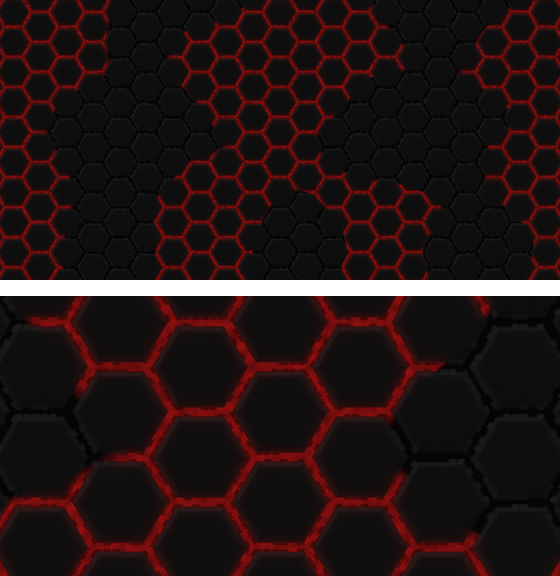
Top, the full canvas; bottom, a detail of the centre.
Write a Shadertoy shader that draws this pattern.

```glsl
// Dark bevelled hexagon tiles with chipped seams, some of them glowing red.
// A staggered lattice gives the seam distance; drifting waves plus gradient
// noise decide which seams are lit.
#define PITCH vec2(0.0952, 0.1073)  // column and row spacing, canvas height = 1
#define ORIGIN vec2(0.0, 0.5286)    // centre of the middle tile
#define SEAM 0.050                  // half seam width, in rows
#define GLOW_REACH 0.055
#define GLOW_LEVEL 0.20
#define CHIPS 11.0                  // chips per row length along a seam
#define PATCH_SCALE 4.5
#define PATCH_ROUGH 0.8
#define TILE vec3(0.054, 0.055, 0.056)
#define GAP vec3(0.020)
#define HOT vec3(0.47, 0.052, 0.052)

const float TAU = 6.2831853;
const float ROOT3 = 1.7320508;

float hash(vec2 p) {
    p = fract(p * vec2(0.1031, 0.1137));
    p += dot(p, p.yx + 33.33);
    return fract((p.x + p.y) * p.x * 17.3);
}

float cornerSlope(vec2 cell, vec2 offset) {
    float a = TAU * hash(cell + 71.0);
    return dot(vec2(cos(a), sin(a)), offset);
}

float gradientNoise(vec2 p) {
    vec2 i = floor(p), f = fract(p), e = vec2(1.0, 0.0);
    vec2 w = f * f * f * (f * (f * 6.0 - 15.0) + 10.0);
    float low = mix(cornerSlope(i, f), cornerSlope(i + e.xy, f - e.xy), w.x);
    float high = mix(cornerSlope(i + e.yx, f - e.yx), cornerSlope(i + 1.0, f - 1.0), w.x);
    return mix(low, high, w.y);
}

// Offset from the nearest centre of the staggered lattice
vec2 hexOffset(vec2 g) {
    vec2 period = vec2(ROOT3, 1.0);
    vec2 a = mod(g + 0.5 * period, period) - 0.5 * period;
    vec2 b = mod(g, period) - 0.5 * period;
    return dot(a, a) < dot(b, b) ? a : b;
}

// Strength of the red light: two broad columns above, three below
float litAmount(vec2 p) {
    float drift = 0.1 * p.y * p.y + 0.1 * pow(max(p.y, 0.0), 8.0) - 0.06;
    float upper = cos(TAU * (p.x - drift));
    float lower = cos(1.5 * TAU * (p.x + 0.95));
    float wave = mix(lower, upper, smoothstep(0.15, 0.5, p.y));
    float bands = 0.65 * cos(TAU * (p.y - 0.8) / 0.6) * smoothstep(0.1, 0.6, p.y);
    float rough = PATCH_ROUGH * gradientNoise(p * PATCH_SCALE + 20.0);
    return smoothstep(-0.05, 0.05, wave + bands + rough + 0.05);
}

void mainImage(out vec4 fragColor, in vec2 fragCoord) {
    vec2 p = (fragCoord - vec2(0.5 * iResolution.x, 0.0)) / iResolution.y;
    vec2 g = (p - ORIGIN) / PITCH * vec2(0.5 * ROOT3, 1.0);
    float aa = 0.6 / (iResolution.y * PITCH.y);

    // Nearest of the six sides: distance to it and position along it
    vec2 q = hexOffset(g);
    vec2 id = round((g - q) * vec2(2.0 / ROOT3, 2.0));
    vec2 side = vec2(0.0);
    float reach = -1.0, face = 0.0;
    for (int k = 0; k < 6; k++) {
        float a = TAU * (float(k) + 0.5) / 6.0;
        vec2 n = vec2(cos(a), sin(a));
        if (dot(q, n) > reach) {
            reach = dot(q, n);
            side = n;
            face = float(k);
        }
    }
    float d = 0.5 - reach;
    float along = dot(q, vec2(-side.y, side.x)) * CHIPS;

    // Broken chips lining the seam
    float pick = hash(id * 7.0 + vec2(floor(along) + 90.0, face * 13.0 + 120.0));
    float ends = 0.5 - abs(fract(along) - 0.5);
    float chip = step(0.45, pick) * smoothstep(0.0, aa * CHIPS + 0.05, ends);
    chip *= smoothstep(0.022 - aa, 0.022 + aa, d) * (1.0 - smoothstep(0.078 - aa, 0.078 + aa, d));

    // Tile face with a bevel lit from the upper left
    float grain = gradientNoise(g * 9.0 + 40.0);
    float facing = dot(side, normalize(vec2(-0.5, 0.85)));
    float bevel = smoothstep(SEAM, 0.075, d) * (1.0 - smoothstep(0.085, 0.13, d));
    vec3 tile = TILE + 0.008 * q.y + 0.003 * grain + bevel * (0.014 + 0.022 * facing);

    // Seams: dark gap with grey chips, or red light with dim chips
    float seam = 1.0 - smoothstep(SEAM - aa, SEAM + aa, d);
    float lit = litAmount(p);
    vec3 color = mix(tile, GAP, seam);
    color = mix(color, vec3(0.095 + 0.025 * facing), 0.75 * chip * (1.0 - 0.6 * lit));
    color.r += lit * GLOW_LEVEL * exp(-max(d - 0.03, 0.0) / GLOW_REACH);
    vec3 hot = HOT * (1.0 + 0.4 * grain) * (1.0 - 0.4 * chip);
    color = mix(color, hot, seam * lit);

    fragColor = vec4(clamp(color, 0.0, 1.0), 1.0);
}
```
________________
Task requirements
Write out the records above once more, word for word, with no pictures.

Final answer
Top, the full canvas; bottom, a detail of the centre.
Write a Shadertoy shader that draws this pattern.

```glsl
// Dark bevelled hexagon tiles with chipped seams, some of them glowing red.
// A staggered lattice gives the seam distance; drifting waves plus gradient
// noise decide which seams are lit.
#define PITCH vec2(0.0952, 0.1073)  // column and row spacing, canvas height = 1
#define ORIGIN vec2(0.0, 0.5286)    // centre of the middle tile
#define SEAM 0.050                  // half seam width, in rows
#define GLOW_REACH 0.055
#define GLOW_LEVEL 0.20
#define CHIPS 11.0                  // chips per row length along a seam
#define PATCH_SCALE 4.5
#define PATCH_ROUGH 0.8
#define TILE vec3(0.054, 0.055, 0.056)
#define GAP vec3(0.020)
#define HOT vec3(0.47, 0.052, 0.052)

const float TAU = 6.2831853;
const float ROOT3 = 1.7320508;

float hash(vec2 p) {
    p = fract(p * vec2(0.1031, 0.1137));
    p += dot(p, p.yx + 33.33);
    return fract((p.x + p.y) * p.x * 17.3);
}

float cornerSlope(vec2 cell, vec2 offset) {
    float a = TAU * hash(cell + 71.0);
    return dot(vec2(cos(a), sin(a)), offset);
}

float gradientNoise(vec2 p) {
    vec2 i = floor(p), f = fract(p), e = vec2(1.0, 0.0);
    vec2 w = f * f * f * (f * (f * 6.0 - 15.0) + 10.0);
    float low = mix(cornerSlope(i, f), cornerSlope(i + e.xy, f - e.xy), w.x);
    float high = mix(cornerSlope(i + e.yx, f - e.yx), cornerSlope(i + 1.0, f - 1.0), w.x);
    return mix(low, high, w.y);
}

// Offset from the nearest centre of the staggered lattice
vec2 hexOffset(vec2 g) {
    vec2 period = vec2(ROOT3, 1.0);
    vec2 a = mod(g + 0.5 * period, period) - 0.5 * period;
    vec2 b = mod(g, period) - 0.5 * period;
    return dot(a, a) < dot(b, b) ? a : b;
}

// Strength of the red light: two broad columns above, three below
float litAmount(vec2 p) {
    float drift = 0.1 * p.y * p.y + 0.1 * pow(max(p.y, 0.0), 8.0) - 0.06;
    float upper = cos(TAU * (p.x - drift));
    float lower = cos(1.5 * TAU * (p.x + 0.95));
    float wave = mix(lower, upper, smoothstep(0.15, 0.5, p.y));
    float bands = 0.65 * cos(TAU * (p.y - 0.8) / 0.6) * smoothstep(0.1, 0.6, p.y);
    float rough = PATCH_ROUGH * gradientNoise(p * PATCH_SCALE + 20.0);
    return smoothstep(-0.05, 0.05, wave + bands + rough + 0.05);
}

void mainImage(out vec4 fragColor, in vec2 fragCoord) {
    vec2 p = (fragCoord - vec2(0.5 * iResolution.x, 0.0)) / iResolution.y;
    vec2 g = (p - ORIGIN) / PITCH * vec2(0.5 * ROOT3, 1.0);
    float aa = 0.6 / (iResolution.y * PITCH.y);

    // Nearest of the six sides: distance to it and position along it
    vec2 q = hexOffset(g);
    vec2 id = round((g - q) * vec2(2.0 / ROOT3, 2.0));
    vec2 side = vec2(0.0);
    float reach = -1.0, face = 0.0;
    for (int k = 0; k < 6; k++) {
        float a = TAU * (float(k) + 0.5) / 6.0;
        vec2 n = vec2(cos(a), sin(a));
        if (dot(q, n) > reach) {
            reach = dot(q, n);
            side = n;
            face = float(k);
        }
    }
    float d = 0.5 - reach;
    float along = dot(q, vec2(-side.y, side.x)) * CHIPS;

    // Broken chips lining the seam
    float pick = hash(id * 7.0 + vec2(floor(along) + 90.0, face * 13.0 + 120.0));
    float ends = 0.5 - abs(fract(along) - 0.5);
    float chip = step(0.45, pick) * smoothstep(0.0, aa * CHIPS + 0.05, ends);
    chip *= smoothstep(0.022 - aa, 0.022 + aa, d) * (1.0 - smoothstep(0.078 - aa, 0.078 + aa, d));

    // Tile face with a bevel lit from the upper left
    float grain = gradientNoise(g * 9.0 + 40.0);
    float facing = dot(side, normalize(vec2(-0.5, 0.85)));
    float bevel = smoothstep(SEAM, 0.075, d) * (1.0 - smoothstep(0.085, 0.13, d));
    vec3 tile = TILE + 0.008 * q.y + 0.003 * grain + bevel * (0.014 + 0.022 * facing);

    // Seams: dark gap with grey chips, or red light with dim chips
    float seam = 1.0 - smoothstep(SEAM - aa, SEAM + aa, d);
    float lit = litAmount(p);
    vec3 color = mix(tile, GAP, seam);
    color = mix(color, vec3(0.095 + 0.025 * facing), 0.75 * chip * (1.0 - 0.6 * lit));
    color.r += lit * GLOW_LEVEL * exp(-max(d - 0.03, 0.0) / GLOW_REACH);
    vec3 hot = HOT * (1.0 + 0.4 * grain) * (1.0 - 0.4 * chip);
    color = mix(color, hot, seam * lit);

    fragColor = vec4(clamp(color, 0.0, 1.0), 1.0);
}
```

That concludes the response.